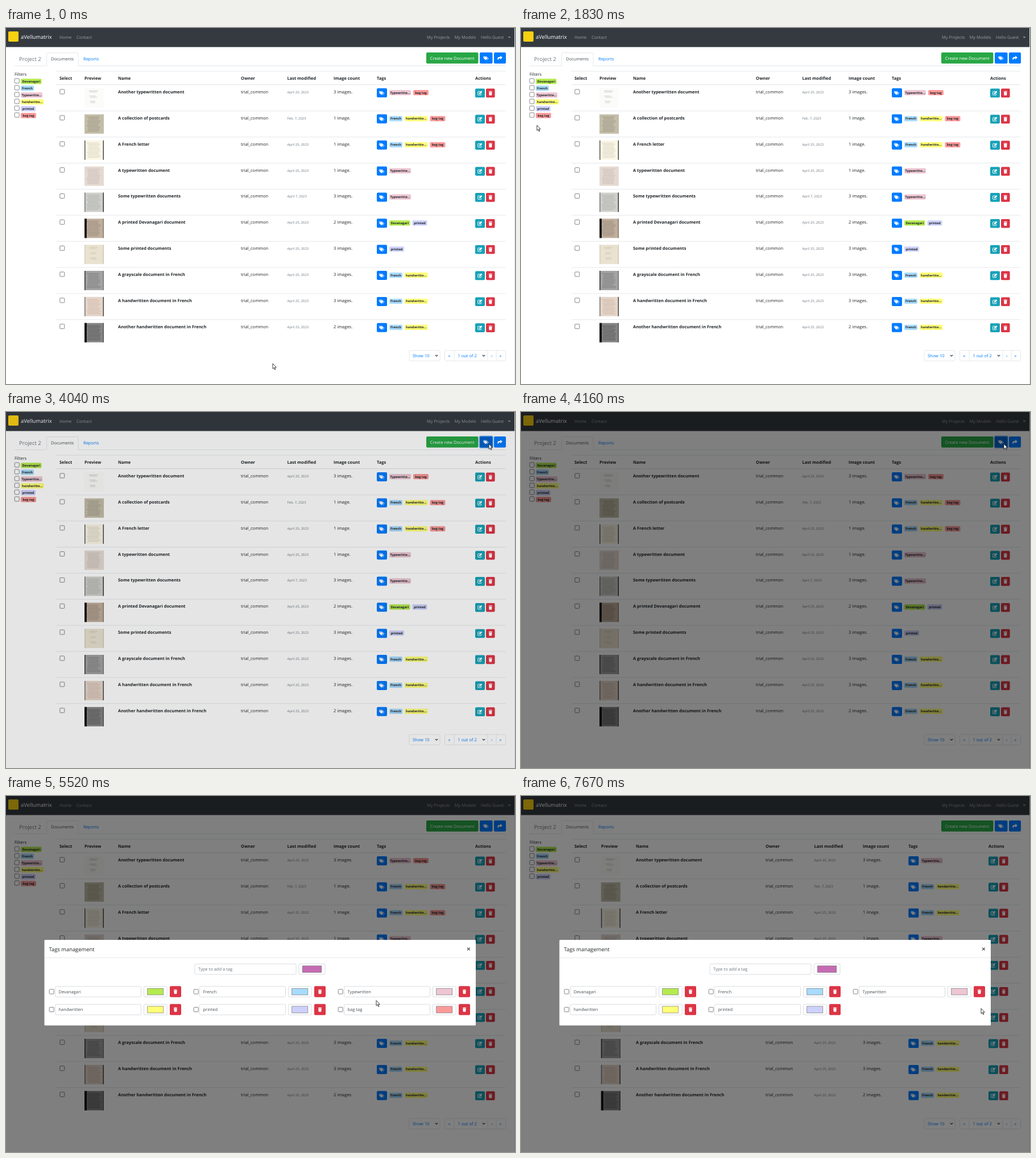
Write an HTML page that moves like this. It is 895 by 626 pixels and loops after 8000 ms.

```html
<!DOCTYPE html>
<html lang="en">
<head>
<meta charset="utf-8">
<title>Documents</title>
<style>
  html, body { margin: 0; width: 100%; height: 100%; overflow: hidden; background: #fff; }
  svg { display: block; }
  text { font-family: "Open Sans", "Noto Sans", sans-serif; text-rendering: geometricPrecision; white-space: pre; }
</style>
</head>
<body>
<svg id="stage" width="895" height="626" viewBox="0 0 895 626"></svg>
<script>
const LOOP = 8000, ROW_TOP = 100, ROW_H = 45.86;
const INK = '#212529', BLUE = '#007bff', RED = '#dc3545', LINE = '#dee2e6', GREY = '#6c757d';

// name, badge width, colour
const TAGS = {
  D: ['Devanagari', 36.5, '#b5ea50'],
  F: ['French', 23, '#a8dbfd'],
  T: ['Typewritten', 38, '#edc6d3'],
  H: ['handwritten', 40.5, '#ffff78'],
  P: ['printed', 26, '#cdd1fb'],
  B: ['bag tag', 27, '#fc9a9a']
};

// name, modified, images, tags, paper, ink, left edge, right edge
const ROWS = [
  ['Another typewritten document', 'April 25, 2023', 3, 'TB', '#fbfbfa', '#b9b9b9'],
  ['A collection of postcards', 'Feb. 7, 2023', 1, 'FHB', '#c3bda9', '#8f8a78'],
  ['A French letter', 'April 25, 2023', 1, 'FHB', '#faf6e6', '#cbc6b4', '#555', '#444'],
  ['A typewritten document', 'April 25, 2023', 1, 'T', '#e4dad2', '#bfb2ad'],
  ['Some typewritten documents', 'April 7, 2023', 3, 'T', '#cfd0cb', '#a2a5a2', '#777', '#333'],
  ['A printed Devanagari document', 'April 25, 2023', 2, 'DP', '#bfae9c', '#8d7d6f', '#1c1917', '#8a7b6c'],
  ['Some printed documents', 'April 25, 2023', 3, 'P', '#e9e2d0', '#c5bda9', '#d6cebb', '#d0c8b6'],
  ['A grayscale document in French', 'April 25, 2023', 3, 'FH', '#a3a3a3', '#6f6f6f', '#333', '#777'],
  ['A handwritten document in French', 'April 25, 2023', 3, 'FH', '#e5d5c8', '#c6afa5', '#777', '#444'],
  ['Another handwritten document in French', 'April 25, 2023', 2, 'FH', '#858585', '#4b4b4b', '#0c0c0c', '#555']
];

const text = (x, y, s, fill = INK, size = 7.5, extra = '') =>
  `<text x="${x}" y="${y}" fill="${fill}" font-size="${size}" ${extra}>${s}</text>`;
const bold = (x, y, s, size = 7.45) => text(x, y, s, INK, size, 'font-weight="700"');
const rect = (x, y, w, h, fill, rx = 0, extra = '') =>
  `<rect x="${x}" y="${y}" width="${w}" height="${h}" rx="${rx}" fill="${fill}" ${extra}/>`;
const frame = (x, y, w, h, stroke = LINE, rx = 2) =>
  rect(x + .5, y + .5, w - 1, h - 1, '#fff', rx, `stroke="${stroke}" stroke-width=".8"`);
const path = (d, stroke, width = 1, fill = 'none', extra = '') =>
  `<path d="${d}" stroke="${stroke}" stroke-width="${width}" fill="${fill}" ${extra}/>`;
const hline = (x1, x2, y, width = .8) => path(`M${x1} ${y}H${x2}`, LINE, width);
const checkbox = (x, y) => rect(x, y, 8, 8, '#fff', 1.2, 'stroke="#767676" stroke-width=".9"');
const chevron = (x, y) => path(`M${x - 2.3} ${y - 1.1}l2.3 2.3 2.3-2.3`, '#343a40', 1.1);

// Icons are centred on the origin
const ICONS = {
  tags: path('M-4.8-3.1h2.9L2-.1Q2.5.4 2 .9L-.4 3.3Q-.9 3.8-1.4 3.3L-4.8-.1Z', 'none', 0, '#fff') +
        path('M-.5-3.1 3.5.3Q4 .8 3.5 1.3L1.2 3.6', '#fff', 1) +
        '<circle cx="-3.3" cy="-1.6" r=".75" fill="#007bff"/>',
  edit: path('M.8-2.6H-3.2Q-3.8-2.6-3.8-2V2.8Q-3.8 3.4-3.2 3.4H1.6Q2.2 3.4 2.2 2.8V1', '#fff', 1) +
        path('M-1.8 1.5-1.5-.2 2.2-3.9 3.9-2.2.2 1.5Z', 'none', 0, '#fff'),
  trash: path('M-3.1-3.5H-1.1L-.7-4H.7L1.1-3.5H3.1V-2.6H-3.1ZM-2.7-2H2.7L2.4 3.3Q2.3 4 1.6 4H-1.6Q-2.3 4-2.4 3.3Z', 'none', 0, '#fff'),
  share: path('M4.4-.7.7-4V-2Q-4.3-2-4.3 1.3-4.3 2.8-2.8 4-3.4.5.7.5V2.6Z', 'none', 0, '#fff')
};
const iconButton = (x, y, w, h, fill, icon, id = '') =>
  rect(x, y, w, h, fill, 2, id && `id="${id}"`) +
  `<g transform="translate(${x + w / 2} ${y + h / 2})">${ICONS[icon]}</g>`;

function badge(x, y, key) {
  const [name, width, colour] = TAGS[key];
  const label = name.length > 10 ? name.slice(0, 10) + '...' : name;
  return rect(x, y, width, 9.2, colour, 2) +
    text(x + width / 2, y + 6.6, label, INK, 5.6, 'font-weight="700" text-anchor="middle"');
}

function thumbnail(x, y, row, seed) {
  const [, , , , paper, ink, left, right] = ROWS[row];
  const random = () => (seed = seed * 16807 % 2147483647) / 2147483647;
  let out = rect(x, y, 34, 34, paper);
  const sparse = row === 0 || row === 6;
  for (let i = 0; i < 12; i++) {
    if (sparse && i % 4 > 1) continue;
    const start = sparse ? 8 + random() * 4 : 4 + random() * 3;
    out += rect(x + start, y + 4 + i * 2.3, (sparse ? 24 : 29) - start - random() * 5, .9, ink, 0, 'opacity=".75"');
  }
  if (left) out += rect(x, y, row === 5 || row === 9 ? 4 : 1.5, 34, left);
  if (right) out += rect(x + 32.5, y, 1.5, 34, right);
  return out;
}

function table(cols, hiddenTag, id) {
  const [preview, name, owner, modified, count, tags, actions] = cols;
  const heads = ['Select', 'Preview', 'Name', 'Owner', 'Last modified', 'Image count', 'Tags', 'Actions'];
  let out = [94, ...cols].map((x, i) => bold(x, 90.5, heads[i])).join('');
  ROWS.forEach((row, i) => {
    const y = ROW_TOP + i * ROW_H, base = y + 15;
    out += checkbox(94.8, y + 8) + thumbnail(preview, y + 6, i, 77 + i * 991) +
      bold(name, base, row[0]) + text(owner, base, 'trial_common') +
      text(modified, base, row[1], GREY, 5.95) +
      text(count, base, row[2] + (row[2] > 1 ? ' images.' : ' image.')) +
      iconButton(tags, y + 6, 18, 16, BLUE, 'tags') +
      iconButton(actions, y + 6.6, 17, 15.6, '#17a2b8', 'edit') +
      iconButton(actions + 19, y + 6.6, 15.6, 15.6, RED, 'trash');
    let x = tags + 22;
    for (const key of row[3]) {
      if (key === hiddenTag) continue;
      out += badge(x, y + 9, key);
      x += TAGS[key][1] + 4;
    }
  });
  return `<g id="${id}">${out}</g>`;
}

function page() {
  let out = rect(0, 0, 895, 33.5, '#343a40') + rect(4, 6, 18, 18, '#f9d012', 2) +
    text(26, 19.3, 'aVellumatrix', '#fff', 9.4);
  [[94, 'Home'], [124, 'Contact'], [740, 'My Projects'], [788.5, 'My Models'], [835, 'Hello Guest']]
    .forEach(([x, s]) => out += text(x, 18.8, s, '#9a9da0'));
  out += path('M882.5 15.3h5l-2.5 2.5Z', 'none', 0, '#9a9da0') + rect(894, 0, 1, 626, '#e4e4e4');

  out += hline(15, 878, 66.5) + path('M71.5 67V45.5q0-2 2-2H125q2 0 2 2V67', LINE, .8, '#fff') +
    text(23, 58, 'Project 2', GREY, 9.5) + text(79, 57, 'Documents', '#495057') + text(136, 57, 'Reports', BLUE) +
    rect(739, 43, 91.5, 19.5, '#28a745', 2, 'id="create"') +
    text(784.7, 55.6, 'Create new Document', '#fff', 7.5, 'text-anchor="middle"') +
    rect(831.6, 41.6, 25.3, 22.3, BLUE, 3, 'id="ring" opacity=".5"') +
    iconButton(833, 43, 22.5, 19.5, BLUE, 'tags', 'manage') +
    iconButton(858, 43, 21, 19.5, BLUE, 'share');

  out += text(15, 84, 'Filters');
  Object.keys(TAGS).forEach((key, i) => {
    const item = checkbox(15.2, 89 + i * 12) + badge(26, 89.2 + i * 12, key);
    out += key === 'B' ? `<g id="bagFilter">${item}</g>` : item;
  });

  out += rect(88.5, 0, 790, 0, '#ececec', 0, 'id="hover"') + hline(88.5, 878.5, 76) + hline(88.5, 878.5, 99.7, 1.1);
  for (let i = 1; i < 10; i++) out += hline(88.5, 878.5, ROW_TOP + i * ROW_H);
  out += table([138, 197, 413, 494.5, 576, 652, 825], '', 'before') +
    table([140.8, 202, 430, 515.5, 601, 681.3, 822], 'B', 'after');

  out += frame(708.5, 566.5, 55, 19.5) + text(715, 579, 'Show 10', BLUE) + chevron(757, 576) +
    frame(771, 566.5, 108, 19.5) + text(794.5, 579, '1 out of 2', BLUE) + chevron(840, 576);
  for (const x of [788, 847, 862]) out += path(`M${x} 567V585.5`, LINE, .8);
  [[777.5, '«'], [853, '›'], [867.5, '»']].forEach(([x, s]) => out += text(x, 578.5, s, BLUE));
  return out;
}

function modal() {
  const swatch = (x, y, w, colour) => frame(x, y, w, 19.5, '#ced4da') +
    rect(x + 6.7, y + 4, w - 13.4, 11.5, colour, 0, 'stroke="#777" stroke-width=".7"');
  let out = rect(67.5, 253, 758.5, 150.5, '#fff', 1.5) + text(75.5, 272.6, 'Tags management', INK, 9.4) +
    path('M811 266.6l4.8 4.8m0-4.8-4.8 4.8', '#444', 1.2) + hline(68, 825.5, 284.5) +
    frame(331.5, 294.7, 179, 19.5, '#ced4da') + text(338, 307.3, 'Type to add a tag', GREY) +
    swatch(514.5, 294.7, 47, '#c56bb3');
  Object.keys(TAGS).forEach((key, i) => {
    const x = 75.5 + i % 3 * 254, y = i < 3 ? 334.3 : 365.8;
    const item = checkbox(x + .7, y + 5.7) + frame(x + 10.5, y, 152, 19.5, '#ced4da') +
      text(x + 17, y + 12.6, TAGS[key][0], '#495057') + swatch(x + 166.5, y, 41.5, TAGS[key][2]) +
      iconButton(x + 212.5, y, 20, 19.5, RED, 'trash', key === 'B' ? 'bagDelete' : '');
    out += key === 'B' ? `<g id="bagField">${item}</g>` : item;
  });
  return out;
}

const pointer = 'stroke-linejoin="round"';
document.getElementById('stage').innerHTML = page() +
  rect(0, 0, 895, 626, '#000', 0, 'id="backdrop"') + `<g id="modal">${modal()}</g>` +
  path('M0 0V9.2L2.1 7.3 3.6 10.8 5 10.2 3.5 6.8H6.3Z', '#111', .8, '#fff', `id="arrow" ${pointer}`) +
  path('M-1 .4Q0-.6 1 .4V4L5 5Q5.8 5.3 5.6 6.3L4.8 10.8H-.6L-3.4 6.8Q-3.6 5.5-2.5 5.7L-1 7Z', '#111', .8, '#fff', `id="hand" ${pointer}`);

const el = id => document.getElementById(id);
const show = (id, on) => el(id).setAttribute('visibility', on ? 'visible' : 'hidden');
const clamp = v => Math.max(0, Math.min(1, v));

// start, end, number of jumps, target x, target y
const MOVES = [
  [0, 0, 1, 469, 590], [130, 280, 2, 461, 591], [590, 860, 3, 260, 313],
  [1110, 1540, 4, 15, 165], [1680, 1830, 2, 28, 171], [1980, 1980, 1, 50, 140],
  [2120, 2530, 3, 430, 94], [2820, 3620, 6, 849, 56], [4430, 4960, 5, 577, 296],
  [5110, 5520, 4, 651, 359.5], [5800, 5920, 2, 784, 374], [6200, 6320, 2, 667.5, 386],
  [6610, 7520, 7, 809, 373.5]
];

function cursorAt(t) {
  let x = 0, y = 0;
  for (const [start, end, jumps, tx, ty] of MOVES) {
    if (t < start) break;
    const done = clamp((t - start) / (end - start || 1));
    const part = (1 + Math.floor(done * (jumps - 1) + 1e-6)) / jumps;
    x += (tx - x) * part;
    y += (ty - y) * part;
  }
  return [x, y];
}

function render(t) {
  const [x, y] = cursorAt(t), opened = t >= 4040, removed = t >= 7670;
  const over = (x1, y1, x2, y2) => x >= x1 && x <= x2 && y >= y1 && y <= y2;

  const inHead = !opened && over(89, 76, 878, ROW_TOP);
  const inRows = !opened && over(89, ROW_TOP + .01, 878, ROW_TOP + 10 * ROW_H);
  const row = Math.floor((y - ROW_TOP) / ROW_H);
  show('hover', inHead || inRows);
  el('hover').setAttribute('y', inHead ? 76 : ROW_TOP + row * ROW_H);
  el('hover').setAttribute('height', inHead ? 23.7 : ROW_H);

  const onCreate = !opened && over(739, 43, 830, 62.5);
  const onManage = !opened && over(833, 43, 855, 62.5);
  const onDelete = opened && !removed && over(796, 366, 815.5, 385);
  const focused = opened && t < 4430;
  el('create').setAttribute('fill', onCreate ? '#218838' : '#28a745');
  el('manage').setAttribute('fill', focused ? '#0062cc' : onManage ? '#0069d9' : BLUE);
  el('bagDelete').setAttribute('fill', onDelete ? '#c82333' : RED);
  show('ring', focused);

  show('before', !removed);
  show('after', removed);
  show('bagFilter', !removed);
  show('bagField', !removed);

  el('backdrop').setAttribute('opacity', .5 * clamp((t - 4010) / 150));
  const slide = 1 - clamp((t - 4270) / 300);
  el('modal').setAttribute('opacity', t < 4300 ? 0 : clamp((t - 4270) / 150));
  el('modal').setAttribute('transform', `translate(0 ${-26 * slide * slide})`);

  const hand = inRows || onCreate || onManage || onDelete;
  show('hand', hand);
  show('arrow', !hand);
  el(hand ? 'hand' : 'arrow').setAttribute('transform', `translate(${x} ${y})`);
}

function tick() {
  render(performance.now() % LOOP);
  requestAnimationFrame(tick);
}
tick();
</script>
</body>
</html>
```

═══

◆ EXERCISE OBJECTIVE ◆
Select and copy each line from the data that includes the word "hline".

◆ TASK SOLUTION ◆
const hline = (x1, x2, y, width = .8) => path(`M${x1} ${y}H${x2}`, LINE, width);
  out += hline(15, 878, 66.5) + path('M71.5 67V45.5q0-2 2-2H125q2 0 2 2V67', LINE, .8, '#fff') +
  out += rect(88.5, 0, 790, 0, '#ececec', 0, 'id="hover"') + hline(88.5, 878.5, 76) + hline(88.5, 878.5, 99.7, 1.1);
  for (let i = 1; i < 10; i++) out += hline(88.5, 878.5, ROW_TOP + i * ROW_H);
    path('M811 266.6l4.8 4.8m0-4.8-4.8 4.8', '#444', 1.2) + hline(68, 825.5, 284.5) +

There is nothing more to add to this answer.